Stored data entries
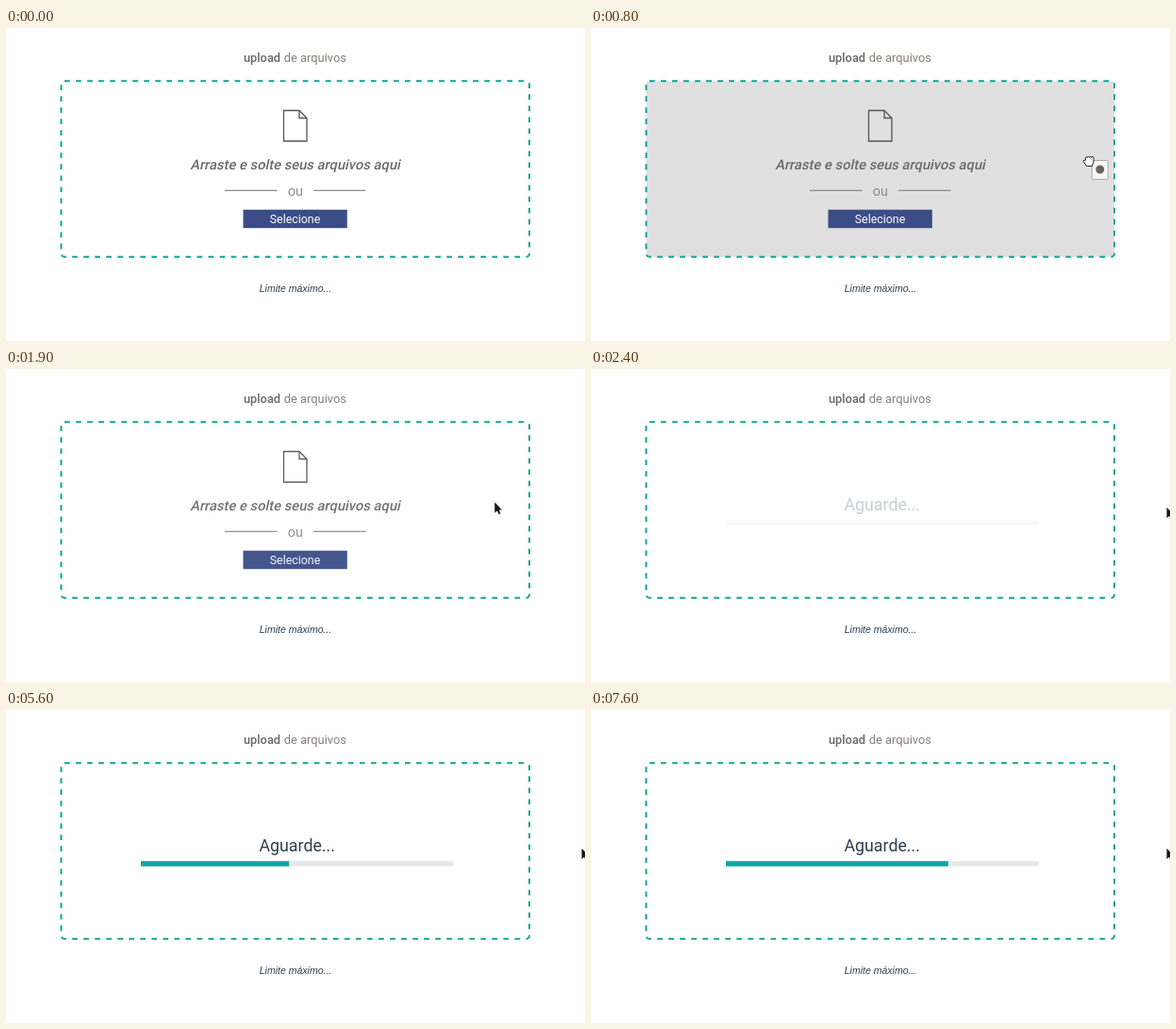
These frames come from a looping animation (614 px wide and 332 px high, 8000 ms). An HTML page with a canvas:

```html
<!DOCTYPE html>
<html lang="pt">
<head>
<meta charset="utf-8">
<title>Upload de arquivos</title>
<style>
html, body { margin: 0; width: 100%; height: 100%; overflow: hidden; background: #fff; }
canvas { display: block; width: 614px; height: 332px; }
</style>
</head>
<body>
<canvas id="stage" width="614" height="332"></canvas>
<script>
const ctx = document.getElementById('stage').getContext('2d');
const LOOP = 8000;
const STEP = 100;
const TEAL = '#11a396';
const NAVY = '#2c3e50';
const GREY = '#8c8c8c';

// Progress of t from a to b, held within 0 and 1.
const ramp = (t, a, b) => Math.min(1, Math.max(0, (t - a) / (b - a)));
const smooth = p => p * p * (3 - 2 * p);
const mix = (a, b, p) => a + (b - a) * p;

function text(str, x, y, font, color, align = 'center') {
  ctx.font = font;
  ctx.fillStyle = color;
  ctx.textAlign = align;
  ctx.fillText(str, x, y);
}

function line(points, color, width, close) {
  ctx.beginPath();
  for (const [x, y] of points) ctx.lineTo(x, y);
  if (close) ctx.closePath();
  ctx.strokeStyle = color;
  ctx.lineWidth = width;
  ctx.stroke();
}

function roundBox(x, y, w, h, r, fill) {
  ctx.beginPath();
  ctx.roundRect(x, y, w, h, r);
  ctx.fillStyle = fill;
  ctx.fill();
}

function moved(x, y, draw) {
  ctx.save();
  ctx.translate(x, y);
  draw();
  ctx.restore();
}

function faded(alpha, draw) {
  ctx.save();
  ctx.globalAlpha = alpha;
  draw();
  ctx.restore();
}

function dropZone(hover) {
  const w = 496.5, h = 186.4, r = 3.5;
  roundBox(58.5, 56.3, w, h, r, hover ? '#e0e0e0' : '#fff');
  const length = 2 * (w + h) - (8 - 2 * Math.PI) * r;
  const period = length / Math.round(length / 12);
  ctx.setLineDash([period * 0.48, period * 0.52]);
  ctx.strokeStyle = TEAL;
  ctx.lineWidth = 2;
  ctx.stroke();
  ctx.setLineDash([]);
}

function form() {
  line([[294.5, 87.5], [311, 87.5], [319, 95.5], [319, 120], [294.5, 120]], '#555', 1.3, true);
  line([[311, 87.5], [311, 95.5], [319, 95.5]], '#555', 1.3);

  // Slanted upright letters rather than a true italic.
  moved(306.5, 150, () => {
    ctx.transform(1, 0, -0.22, 1, 0, 0);
    text('Arraste e solte seus arquivos aqui', 0, 0, '500 14.7px Roboto, sans-serif', '#6a6a6a');
  });

  for (const x of [232, 326]) line([[x, 172.4], [x + 55.5, 172.4]], GREY, 1.3);
  text('ou', 306.8, 178, '14.4px Roboto, sans-serif', GREY);
  ctx.fillStyle = '#3b4d87';
  ctx.fillRect(251.5, 192.7, 110.3, 19.5);
  text('Selecione', 306.5, 206.5, '12.4px Roboto, sans-serif', '#fff');
}

function waiting(width) {
  text('Aguarde...', 308.7, 150.2, '17.8px Roboto, sans-serif', NAVY);
  roundBox(143, 160.3, 331.7, 5.5, [0, 2.7, 2.7, 0], '#e6e6e6');
  ctx.fillStyle = '#11a59f';
  ctx.fillRect(143, 160.3, width, 5.5);
}

function draggedFile() {
  roundBox(530.5, 140.5, 17, 20, 1.5, '#f6f6f6');
  ctx.strokeStyle = '#aaa';
  ctx.lineWidth = 1;
  ctx.stroke();
  ctx.beginPath();
  ctx.arc(539, 150, 4.5, 0, 7);
  ctx.fillStyle = '#6b655c';
  ctx.fill();

  // Closed hand: four knuckles over a palm.
  ctx.beginPath();
  ctx.moveTo(523.5, 140.5);
  for (let i = 0; i < 4; i++) {
    const x = 523.5 + i * 2.2;
    ctx.quadraticCurveTo(x + 0.5, 134.5, x + 2.2, 137.5);
  }
  ctx.lineTo(532.2, 142);
  ctx.lineTo(530.5, 146.5);
  ctx.lineTo(525, 146.5);
  ctx.lineTo(521.3, 141.5);
  ctx.quadraticCurveTo(521, 139.5, 523.5, 140.5);
  ctx.fillStyle = '#fff';
  ctx.fill();
  ctx.strokeStyle = '#222';
  ctx.stroke();
}

function arrow() {
  const shape = [[0, 0], [0, 11], [2.5, 8.7], [4.3, 12.6], [6, 11.8], [4.3, 8], [7.6, 8]];
  ctx.lineJoin = 'round';
  line(shape, '#e4e4e4', 1.6, true);
  ctx.fillStyle = '#151515';
  ctx.fill();
}

function pointer(t) {
  if (t < 600) return;
  if (t < 1200) {
    const p = ramp(t, 600, 1000);
    moved(70 * (1 - p) ** 3 - 8, 8 * (p - 0.5) ** 2, draggedFile);
  } else {
    const p = smooth(ramp(t, 1900, 2200));
    moved(mix(518.3, 610.6, p), mix(141.5, 147, p), arrow);
  }
}

function render(t) {
  ctx.fillStyle = '#fff';
  ctx.fillRect(0, 0, 614, 332);

  text('upload', 252, 35.5, '500 12.8px Roboto, sans-serif', '#666', 'left');
  text('de arquivos', 361, 35.5, '12.9px Roboto, sans-serif', '#857f78', 'right');
  text('Limite máximo...', 307, 280.3, 'italic 10.5px "Liberation Sans", sans-serif', NAVY);

  dropZone(t >= 700 && t < 1900);
  faded(1 - smooth(ramp(t, 1850, 2200)), form);

  const ticks = Math.max(0, Math.floor((t - 1600) / 1000));
  faded(smooth(ramp(t, 2300, 2600)), () => waiting(39.3 * ticks));

  pointer(t);
}

const begin = performance.now();
function tick() {
  const t = (performance.now() - begin) % LOOP;
  render(Math.floor(t / STEP) * STEP);
  requestAnimationFrame(tick);
}
tick();
</script>
</body>
</html>
```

● **Task item**
Without carrying over any pictures, retype the records above exactly.

● **Result of this exercise**
These frames come from a looping animation (614 px wide and 332 px high, 8000 ms). An HTML page with a canvas:

```html
<!DOCTYPE html>
<html lang="pt">
<head>
<meta charset="utf-8">
<title>Upload de arquivos</title>
<style>
html, body { margin: 0; width: 100%; height: 100%; overflow: hidden; background: #fff; }
canvas { display: block; width: 614px; height: 332px; }
</style>
</head>
<body>
<canvas id="stage" width="614" height="332"></canvas>
<script>
const ctx = document.getElementById('stage').getContext('2d');
const LOOP = 8000;
const STEP = 100;
const TEAL = '#11a396';
const NAVY = '#2c3e50';
const GREY = '#8c8c8c';

// Progress of t from a to b, held within 0 and 1.
const ramp = (t, a, b) => Math.min(1, Math.max(0, (t - a) / (b - a)));
const smooth = p => p * p * (3 - 2 * p);
const mix = (a, b, p) => a + (b - a) * p;

function text(str, x, y, font, color, align = 'center') {
  ctx.font = font;
  ctx.fillStyle = color;
  ctx.textAlign = align;
  ctx.fillText(str, x, y);
}

function line(points, color, width, close) {
  ctx.beginPath();
  for (const [x, y] of points) ctx.lineTo(x, y);
  if (close) ctx.closePath();
  ctx.strokeStyle = color;
  ctx.lineWidth = width;
  ctx.stroke();
}

function roundBox(x, y, w, h, r, fill) {
  ctx.beginPath();
  ctx.roundRect(x, y, w, h, r);
  ctx.fillStyle = fill;
  ctx.fill();
}

function moved(x, y, draw) {
  ctx.save();
  ctx.translate(x, y);
  draw();
  ctx.restore();
}

function faded(alpha, draw) {
  ctx.save();
  ctx.globalAlpha = alpha;
  draw();
  ctx.restore();
}

function dropZone(hover) {
  const w = 496.5, h = 186.4, r = 3.5;
  roundBox(58.5, 56.3, w, h, r, hover ? '#e0e0e0' : '#fff');
  const length = 2 * (w + h) - (8 - 2 * Math.PI) * r;
  const period = length / Math.round(length / 12);
  ctx.setLineDash([period * 0.48, period * 0.52]);
  ctx.strokeStyle = TEAL;
  ctx.lineWidth = 2;
  ctx.stroke();
  ctx.setLineDash([]);
}

function form() {
  line([[294.5, 87.5], [311, 87.5], [319, 95.5], [319, 120], [294.5, 120]], '#555', 1.3, true);
  line([[311, 87.5], [311, 95.5], [319, 95.5]], '#555', 1.3);

  // Slanted upright letters rather than a true italic.
  moved(306.5, 150, () => {
    ctx.transform(1, 0, -0.22, 1, 0, 0);
    text('Arraste e solte seus arquivos aqui', 0, 0, '500 14.7px Roboto, sans-serif', '#6a6a6a');
  });

  for (const x of [232, 326]) line([[x, 172.4], [x + 55.5, 172.4]], GREY, 1.3);
  text('ou', 306.8, 178, '14.4px Roboto, sans-serif', GREY);
  ctx.fillStyle = '#3b4d87';
  ctx.fillRect(251.5, 192.7, 110.3, 19.5);
  text('Selecione', 306.5, 206.5, '12.4px Roboto, sans-serif', '#fff');
}

function waiting(width) {
  text('Aguarde...', 308.7, 150.2, '17.8px Roboto, sans-serif', NAVY);
  roundBox(143, 160.3, 331.7, 5.5, [0, 2.7, 2.7, 0], '#e6e6e6');
  ctx.fillStyle = '#11a59f';
  ctx.fillRect(143, 160.3, width, 5.5);
}

function draggedFile() {
  roundBox(530.5, 140.5, 17, 20, 1.5, '#f6f6f6');
  ctx.strokeStyle = '#aaa';
  ctx.lineWidth = 1;
  ctx.stroke();
  ctx.beginPath();
  ctx.arc(539, 150, 4.5, 0, 7);
  ctx.fillStyle = '#6b655c';
  ctx.fill();

  // Closed hand: four knuckles over a palm.
  ctx.beginPath();
  ctx.moveTo(523.5, 140.5);
  for (let i = 0; i < 4; i++) {
    const x = 523.5 + i * 2.2;
    ctx.quadraticCurveTo(x + 0.5, 134.5, x + 2.2, 137.5);
  }
  ctx.lineTo(532.2, 142);
  ctx.lineTo(530.5, 146.5);
  ctx.lineTo(525, 146.5);
  ctx.lineTo(521.3, 141.5);
  ctx.quadraticCurveTo(521, 139.5, 523.5, 140.5);
  ctx.fillStyle = '#fff';
  ctx.fill();
  ctx.strokeStyle = '#222';
  ctx.stroke();
}

function arrow() {
  const shape = [[0, 0], [0, 11], [2.5, 8.7], [4.3, 12.6], [6, 11.8], [4.3, 8], [7.6, 8]];
  ctx.lineJoin = 'round';
  line(shape, '#e4e4e4', 1.6, true);
  ctx.fillStyle = '#151515';
  ctx.fill();
}

function pointer(t) {
  if (t < 600) return;
  if (t < 1200) {
    const p = ramp(t, 600, 1000);
    moved(70 * (1 - p) ** 3 - 8, 8 * (p - 0.5) ** 2, draggedFile);
  } else {
    const p = smooth(ramp(t, 1900, 2200));
    moved(mix(518.3, 610.6, p), mix(141.5, 147, p), arrow);
  }
}

function render(t) {
  ctx.fillStyle = '#fff';
  ctx.fillRect(0, 0, 614, 332);

  text('upload', 252, 35.5, '500 12.8px Roboto, sans-serif', '#666', 'left');
  text('de arquivos', 361, 35.5, '12.9px Roboto, sans-serif', '#857f78', 'right');
  text('Limite máximo...', 307, 280.3, 'italic 10.5px "Liberation Sans", sans-serif', NAVY);

  dropZone(t >= 700 && t < 1900);
  faded(1 - smooth(ramp(t, 1850, 2200)), form);

  const ticks = Math.max(0, Math.floor((t - 1600) / 1000));
  faded(smooth(ramp(t, 2300, 2600)), () => waiting(39.3 * ticks));

  pointer(t);
}

const begin = performance.now();
function tick() {
  const t = (performance.now() - begin) % LOOP;
  render(Math.floor(t / STEP) * STEP);
  requestAnimationFrame(tick);
}
tick();
</script>
</body>
</html>
```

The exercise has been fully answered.